The acrimonious 2014 campaigns and a 2012 opinion poll that found partisans don’t associate with their opposition has fueled debate about whether Republicans and Democrats can get along, much less be friends.
The Washington Post-Kaiser Family Foundation poll found that only about 10 percent of partisans reported most of their family and friends belonged to the opposite party. That seems consistent with other observations, such as that members of Congress don’t socialize with members of the other party.
Writer Jonathan Chait and author Hugo Schwyzer argue that members of opposing political parties can’t be friends.

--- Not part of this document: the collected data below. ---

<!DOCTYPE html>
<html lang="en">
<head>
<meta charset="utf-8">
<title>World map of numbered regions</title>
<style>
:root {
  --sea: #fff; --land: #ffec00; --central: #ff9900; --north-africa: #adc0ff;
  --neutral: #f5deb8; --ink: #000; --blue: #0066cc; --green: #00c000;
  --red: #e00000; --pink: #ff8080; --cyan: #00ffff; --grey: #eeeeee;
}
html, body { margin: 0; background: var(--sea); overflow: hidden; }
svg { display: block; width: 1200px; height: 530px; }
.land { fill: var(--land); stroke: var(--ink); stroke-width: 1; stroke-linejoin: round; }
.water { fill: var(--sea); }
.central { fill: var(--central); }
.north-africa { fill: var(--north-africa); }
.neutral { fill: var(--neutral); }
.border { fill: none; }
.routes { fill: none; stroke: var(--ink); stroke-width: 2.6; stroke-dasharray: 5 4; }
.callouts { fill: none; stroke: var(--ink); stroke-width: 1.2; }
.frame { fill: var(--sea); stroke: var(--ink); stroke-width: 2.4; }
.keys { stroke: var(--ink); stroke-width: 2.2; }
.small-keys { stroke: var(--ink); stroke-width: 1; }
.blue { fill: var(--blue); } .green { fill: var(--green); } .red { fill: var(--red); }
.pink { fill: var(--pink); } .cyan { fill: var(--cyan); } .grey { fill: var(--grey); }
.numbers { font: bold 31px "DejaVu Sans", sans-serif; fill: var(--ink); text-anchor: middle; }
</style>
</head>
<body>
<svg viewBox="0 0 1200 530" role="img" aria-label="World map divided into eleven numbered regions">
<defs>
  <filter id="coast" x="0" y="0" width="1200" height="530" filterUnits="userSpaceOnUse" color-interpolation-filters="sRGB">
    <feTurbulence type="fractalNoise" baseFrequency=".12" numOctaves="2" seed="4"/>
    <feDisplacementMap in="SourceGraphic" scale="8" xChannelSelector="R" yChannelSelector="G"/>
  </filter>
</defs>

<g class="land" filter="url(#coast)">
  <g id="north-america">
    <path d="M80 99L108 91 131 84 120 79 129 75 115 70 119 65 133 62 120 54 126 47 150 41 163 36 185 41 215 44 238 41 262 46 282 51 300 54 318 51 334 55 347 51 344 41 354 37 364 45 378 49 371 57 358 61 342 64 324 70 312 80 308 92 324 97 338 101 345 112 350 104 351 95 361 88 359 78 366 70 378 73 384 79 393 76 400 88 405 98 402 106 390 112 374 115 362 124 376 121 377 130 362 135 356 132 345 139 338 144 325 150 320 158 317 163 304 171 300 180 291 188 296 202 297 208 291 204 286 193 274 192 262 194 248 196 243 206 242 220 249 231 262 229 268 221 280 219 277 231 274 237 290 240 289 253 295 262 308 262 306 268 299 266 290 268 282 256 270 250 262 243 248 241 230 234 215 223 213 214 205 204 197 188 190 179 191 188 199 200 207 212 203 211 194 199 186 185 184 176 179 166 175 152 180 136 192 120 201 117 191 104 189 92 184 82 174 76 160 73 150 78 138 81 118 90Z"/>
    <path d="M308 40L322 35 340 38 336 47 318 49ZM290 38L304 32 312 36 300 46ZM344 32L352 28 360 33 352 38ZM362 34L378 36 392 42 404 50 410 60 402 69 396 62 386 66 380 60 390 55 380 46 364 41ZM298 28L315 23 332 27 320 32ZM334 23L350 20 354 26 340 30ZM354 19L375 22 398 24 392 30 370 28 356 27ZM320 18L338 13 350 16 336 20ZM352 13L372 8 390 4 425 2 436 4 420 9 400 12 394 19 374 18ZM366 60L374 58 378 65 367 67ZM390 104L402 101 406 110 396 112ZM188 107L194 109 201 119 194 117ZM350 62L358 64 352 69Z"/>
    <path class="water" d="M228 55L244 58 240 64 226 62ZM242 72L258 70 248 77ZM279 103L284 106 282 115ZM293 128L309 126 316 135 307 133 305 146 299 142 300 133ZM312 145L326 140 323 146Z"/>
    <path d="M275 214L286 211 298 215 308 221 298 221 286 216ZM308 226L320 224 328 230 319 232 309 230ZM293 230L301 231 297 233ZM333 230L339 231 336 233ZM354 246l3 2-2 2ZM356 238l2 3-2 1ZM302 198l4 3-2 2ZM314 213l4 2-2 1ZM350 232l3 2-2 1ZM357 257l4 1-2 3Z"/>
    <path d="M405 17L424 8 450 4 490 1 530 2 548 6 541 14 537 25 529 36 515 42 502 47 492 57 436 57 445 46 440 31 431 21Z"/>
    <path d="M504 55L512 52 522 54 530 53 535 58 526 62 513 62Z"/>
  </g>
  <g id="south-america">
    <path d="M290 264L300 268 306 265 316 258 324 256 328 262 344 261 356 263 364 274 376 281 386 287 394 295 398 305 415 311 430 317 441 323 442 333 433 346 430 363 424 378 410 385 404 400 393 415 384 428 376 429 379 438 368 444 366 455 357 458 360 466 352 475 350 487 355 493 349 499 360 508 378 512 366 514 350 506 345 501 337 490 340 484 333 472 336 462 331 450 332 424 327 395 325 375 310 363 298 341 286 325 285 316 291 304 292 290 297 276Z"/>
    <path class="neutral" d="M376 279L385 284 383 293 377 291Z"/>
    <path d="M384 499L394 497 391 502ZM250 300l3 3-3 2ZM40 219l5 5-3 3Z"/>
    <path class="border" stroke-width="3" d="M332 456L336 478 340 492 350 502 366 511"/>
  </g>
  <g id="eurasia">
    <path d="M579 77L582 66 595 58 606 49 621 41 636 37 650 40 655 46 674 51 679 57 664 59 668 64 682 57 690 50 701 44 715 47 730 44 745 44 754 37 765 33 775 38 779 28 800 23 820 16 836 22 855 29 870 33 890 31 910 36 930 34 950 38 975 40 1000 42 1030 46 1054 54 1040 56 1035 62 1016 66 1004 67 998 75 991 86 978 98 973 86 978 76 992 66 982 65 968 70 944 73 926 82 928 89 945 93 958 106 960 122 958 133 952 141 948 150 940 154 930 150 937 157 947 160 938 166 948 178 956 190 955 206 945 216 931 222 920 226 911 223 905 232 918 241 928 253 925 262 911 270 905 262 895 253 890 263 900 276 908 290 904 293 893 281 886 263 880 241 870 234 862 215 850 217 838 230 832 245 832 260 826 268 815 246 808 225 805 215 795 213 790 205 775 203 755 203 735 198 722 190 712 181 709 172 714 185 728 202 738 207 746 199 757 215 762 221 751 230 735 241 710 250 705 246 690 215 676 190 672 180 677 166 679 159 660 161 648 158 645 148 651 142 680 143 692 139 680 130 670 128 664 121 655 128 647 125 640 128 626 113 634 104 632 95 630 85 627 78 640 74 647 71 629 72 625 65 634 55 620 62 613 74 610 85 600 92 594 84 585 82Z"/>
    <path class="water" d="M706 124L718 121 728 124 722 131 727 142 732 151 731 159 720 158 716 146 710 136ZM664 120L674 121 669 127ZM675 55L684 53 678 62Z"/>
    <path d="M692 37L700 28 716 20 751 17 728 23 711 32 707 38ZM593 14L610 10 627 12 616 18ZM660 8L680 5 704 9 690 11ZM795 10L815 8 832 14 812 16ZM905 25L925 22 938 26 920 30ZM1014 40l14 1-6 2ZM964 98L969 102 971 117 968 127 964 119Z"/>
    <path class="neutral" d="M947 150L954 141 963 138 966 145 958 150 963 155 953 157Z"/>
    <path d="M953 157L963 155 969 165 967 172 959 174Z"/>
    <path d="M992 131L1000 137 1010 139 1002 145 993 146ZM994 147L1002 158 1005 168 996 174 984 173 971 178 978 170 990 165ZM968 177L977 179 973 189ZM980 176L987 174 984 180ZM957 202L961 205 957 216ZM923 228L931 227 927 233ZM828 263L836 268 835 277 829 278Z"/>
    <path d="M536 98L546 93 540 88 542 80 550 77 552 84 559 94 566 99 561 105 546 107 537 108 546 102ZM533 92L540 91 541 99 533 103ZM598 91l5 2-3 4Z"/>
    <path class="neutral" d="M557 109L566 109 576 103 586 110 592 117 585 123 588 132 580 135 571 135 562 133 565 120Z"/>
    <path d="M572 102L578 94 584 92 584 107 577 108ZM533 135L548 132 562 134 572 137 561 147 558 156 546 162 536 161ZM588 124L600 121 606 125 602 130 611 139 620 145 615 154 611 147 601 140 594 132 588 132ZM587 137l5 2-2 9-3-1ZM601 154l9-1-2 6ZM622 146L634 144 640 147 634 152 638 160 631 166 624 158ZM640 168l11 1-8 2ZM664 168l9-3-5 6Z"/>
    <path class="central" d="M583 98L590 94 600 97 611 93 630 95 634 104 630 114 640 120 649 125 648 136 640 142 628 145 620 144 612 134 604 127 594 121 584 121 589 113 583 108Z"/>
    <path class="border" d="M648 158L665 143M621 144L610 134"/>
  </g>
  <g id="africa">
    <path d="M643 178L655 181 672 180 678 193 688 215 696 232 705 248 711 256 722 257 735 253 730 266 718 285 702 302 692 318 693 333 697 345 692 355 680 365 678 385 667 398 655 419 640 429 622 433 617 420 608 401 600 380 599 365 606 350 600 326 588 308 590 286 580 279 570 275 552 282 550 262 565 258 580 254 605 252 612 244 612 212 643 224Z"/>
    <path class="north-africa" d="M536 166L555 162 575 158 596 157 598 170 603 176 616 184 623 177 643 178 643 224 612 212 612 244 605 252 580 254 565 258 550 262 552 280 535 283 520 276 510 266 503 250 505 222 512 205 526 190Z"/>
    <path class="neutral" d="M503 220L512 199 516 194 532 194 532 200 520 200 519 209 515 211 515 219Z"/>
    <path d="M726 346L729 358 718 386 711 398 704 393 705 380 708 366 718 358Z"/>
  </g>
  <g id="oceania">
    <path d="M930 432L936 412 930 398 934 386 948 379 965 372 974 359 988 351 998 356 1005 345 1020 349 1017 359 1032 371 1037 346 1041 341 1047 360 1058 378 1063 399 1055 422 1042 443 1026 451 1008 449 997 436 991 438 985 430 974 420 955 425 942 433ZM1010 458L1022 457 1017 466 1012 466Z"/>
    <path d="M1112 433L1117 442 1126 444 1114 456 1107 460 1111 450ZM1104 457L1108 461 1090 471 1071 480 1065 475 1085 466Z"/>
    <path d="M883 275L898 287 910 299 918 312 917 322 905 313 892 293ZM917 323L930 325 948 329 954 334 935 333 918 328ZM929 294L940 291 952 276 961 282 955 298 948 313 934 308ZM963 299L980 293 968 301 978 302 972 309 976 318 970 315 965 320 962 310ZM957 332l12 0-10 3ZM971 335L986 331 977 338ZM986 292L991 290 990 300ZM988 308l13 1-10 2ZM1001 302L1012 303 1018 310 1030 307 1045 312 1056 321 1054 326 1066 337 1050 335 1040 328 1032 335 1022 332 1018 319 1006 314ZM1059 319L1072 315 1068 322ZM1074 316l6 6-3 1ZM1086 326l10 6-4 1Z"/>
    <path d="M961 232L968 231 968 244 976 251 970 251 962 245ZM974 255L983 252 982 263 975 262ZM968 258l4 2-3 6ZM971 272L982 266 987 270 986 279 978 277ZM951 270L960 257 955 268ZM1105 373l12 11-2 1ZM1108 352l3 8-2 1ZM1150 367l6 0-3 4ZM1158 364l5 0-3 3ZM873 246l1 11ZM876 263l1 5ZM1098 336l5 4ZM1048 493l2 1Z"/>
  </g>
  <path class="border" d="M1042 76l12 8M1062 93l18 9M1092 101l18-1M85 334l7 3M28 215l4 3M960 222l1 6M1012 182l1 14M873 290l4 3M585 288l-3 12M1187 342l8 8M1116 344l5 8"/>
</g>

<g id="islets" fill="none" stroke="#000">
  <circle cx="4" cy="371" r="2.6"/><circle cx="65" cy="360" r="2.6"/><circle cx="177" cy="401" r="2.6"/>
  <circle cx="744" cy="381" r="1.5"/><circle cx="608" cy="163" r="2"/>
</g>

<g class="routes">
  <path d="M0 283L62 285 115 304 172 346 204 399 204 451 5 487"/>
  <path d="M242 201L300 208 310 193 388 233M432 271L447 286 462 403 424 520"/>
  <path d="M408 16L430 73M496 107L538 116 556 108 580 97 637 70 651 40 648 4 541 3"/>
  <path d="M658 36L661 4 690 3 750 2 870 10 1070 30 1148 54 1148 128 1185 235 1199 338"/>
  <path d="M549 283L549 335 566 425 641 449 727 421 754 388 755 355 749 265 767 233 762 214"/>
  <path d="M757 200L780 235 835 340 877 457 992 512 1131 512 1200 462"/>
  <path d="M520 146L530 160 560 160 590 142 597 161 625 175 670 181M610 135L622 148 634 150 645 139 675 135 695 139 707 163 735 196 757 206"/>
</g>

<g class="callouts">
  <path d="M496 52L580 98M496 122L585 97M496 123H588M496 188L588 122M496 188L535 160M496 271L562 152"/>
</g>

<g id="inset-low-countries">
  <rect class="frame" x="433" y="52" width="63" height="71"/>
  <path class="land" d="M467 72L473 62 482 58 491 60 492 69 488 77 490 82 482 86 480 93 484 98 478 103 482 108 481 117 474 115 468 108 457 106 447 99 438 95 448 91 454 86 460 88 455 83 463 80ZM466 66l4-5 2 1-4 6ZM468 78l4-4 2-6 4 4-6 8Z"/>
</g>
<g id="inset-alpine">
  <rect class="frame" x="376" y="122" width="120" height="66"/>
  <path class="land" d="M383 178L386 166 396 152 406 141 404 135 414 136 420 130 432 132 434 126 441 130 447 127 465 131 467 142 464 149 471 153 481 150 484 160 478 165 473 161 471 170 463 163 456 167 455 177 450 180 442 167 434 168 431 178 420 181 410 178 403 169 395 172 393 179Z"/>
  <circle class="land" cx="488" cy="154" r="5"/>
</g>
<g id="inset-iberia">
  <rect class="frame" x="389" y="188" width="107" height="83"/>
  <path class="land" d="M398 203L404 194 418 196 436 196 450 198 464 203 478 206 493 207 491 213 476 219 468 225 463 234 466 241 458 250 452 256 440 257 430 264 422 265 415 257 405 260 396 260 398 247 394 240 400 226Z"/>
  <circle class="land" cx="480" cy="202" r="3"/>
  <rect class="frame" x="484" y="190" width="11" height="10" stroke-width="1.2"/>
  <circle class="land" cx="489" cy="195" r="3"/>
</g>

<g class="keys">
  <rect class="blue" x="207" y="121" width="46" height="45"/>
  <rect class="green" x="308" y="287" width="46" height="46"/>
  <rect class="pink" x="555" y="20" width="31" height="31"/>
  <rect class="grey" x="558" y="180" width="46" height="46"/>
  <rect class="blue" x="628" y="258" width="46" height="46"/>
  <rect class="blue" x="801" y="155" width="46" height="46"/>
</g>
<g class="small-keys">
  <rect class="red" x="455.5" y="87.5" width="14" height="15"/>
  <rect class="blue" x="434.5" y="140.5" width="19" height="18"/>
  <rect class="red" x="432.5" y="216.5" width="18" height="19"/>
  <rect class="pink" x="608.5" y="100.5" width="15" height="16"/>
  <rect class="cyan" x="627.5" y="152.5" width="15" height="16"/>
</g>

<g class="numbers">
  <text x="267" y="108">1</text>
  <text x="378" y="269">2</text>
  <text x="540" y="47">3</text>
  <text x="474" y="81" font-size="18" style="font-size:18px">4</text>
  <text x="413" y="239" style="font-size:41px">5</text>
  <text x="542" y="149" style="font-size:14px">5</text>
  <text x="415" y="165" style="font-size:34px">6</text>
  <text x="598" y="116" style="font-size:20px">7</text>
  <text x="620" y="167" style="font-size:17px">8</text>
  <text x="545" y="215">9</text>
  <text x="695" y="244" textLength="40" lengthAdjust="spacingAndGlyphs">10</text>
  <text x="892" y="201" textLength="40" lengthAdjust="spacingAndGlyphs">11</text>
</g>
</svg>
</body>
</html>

That some things are more important than friendship; that a person’s politics are a valid basis for judgment; that their positions on issues like abortion rights, gay marriage, taxes, spending and government benefits are rational reasons for liking and disliking them; that friendship with a political opponent is a luxury that only the wealthy can afford because, for the wealthy, issues are abstractions, and the wealthy are insulated from the real-life consequences of their positions.
Columnist David Brooks laments such thinking. He sees friendship as one of the basic building blocks of society. He romanticizes that it may even have a basis in quantum entanglement theory.
Brooks argues that friends make friends better people by exposing them to different ideas and helping them make better decisions. People behave better, lest they disappoint their friends. Refusing to be friends because of political differences denies a person’s basic humanity, is irrational and prejudicial. Party affiliation is a sad reason to reject your child’s choice of mate.
Some ancient Greeks thought that friendship was one of several types of love. That friends were an expansion of ourselves. That we choose our friends the way that we choose how we want to be ourselves. We have different thoughts and desires and possibilities. We can’t pursue all of them. We choose some. They define us. The same goes for our friends.
President Abraham Lincoln said that even though passion may strain their bonds, northerners and southerners should not be enemies. They should follow the better angels of their nature and be friends.
Woody Allen joked that we have friends, even though they’re crazy, because we need the eggs (or something like that).
I grew up in a family full of Democrats. With a father who was a Republican, but who enjoyed nothing more than a vigorous debate. Extended-family holiday gatherings often ended with a crowd around the table arguing some matter or another of current events – usually, but not always, without engendering hard feelings.
Some of my friends are quite prominent liberal Democrats. We met in school and at work. Played sports together. Drove long distances and stayed up late arguing obscure points of philosophy. Lived together. Traveled together. I enjoy their company because they are smart, interesting and good-natured. By which I mean that they have a sense of humor and do not take themselves too seriously.
I have also encountered people who dismissed me as soon as they learned I was a Republican, without knowing anything else about me. From that fact alone, they pre-judged that nothing else about me was worth getting to know. But there is more to me than my politics, as there is to most people.
The key to friendship is awareness of our own imperfection and need for others. The enemy of friendship is arrogance, the belief you don’t need anyone else.
Friends make us better, happier, more complete. Because they are different from us. They have qualities we don’t. And, hopefully, we have some virtues to offer them in return. Every friendship requires that we overcome differences, some more than others.
Ultimately, we have limited capacity for friendship both in terms of number and nature. Some people may be too different to befriend. And political extremism may be one of those differences. But in most instances, ruling out a potential friend on the basis of their politics seems unnecessarily limiting.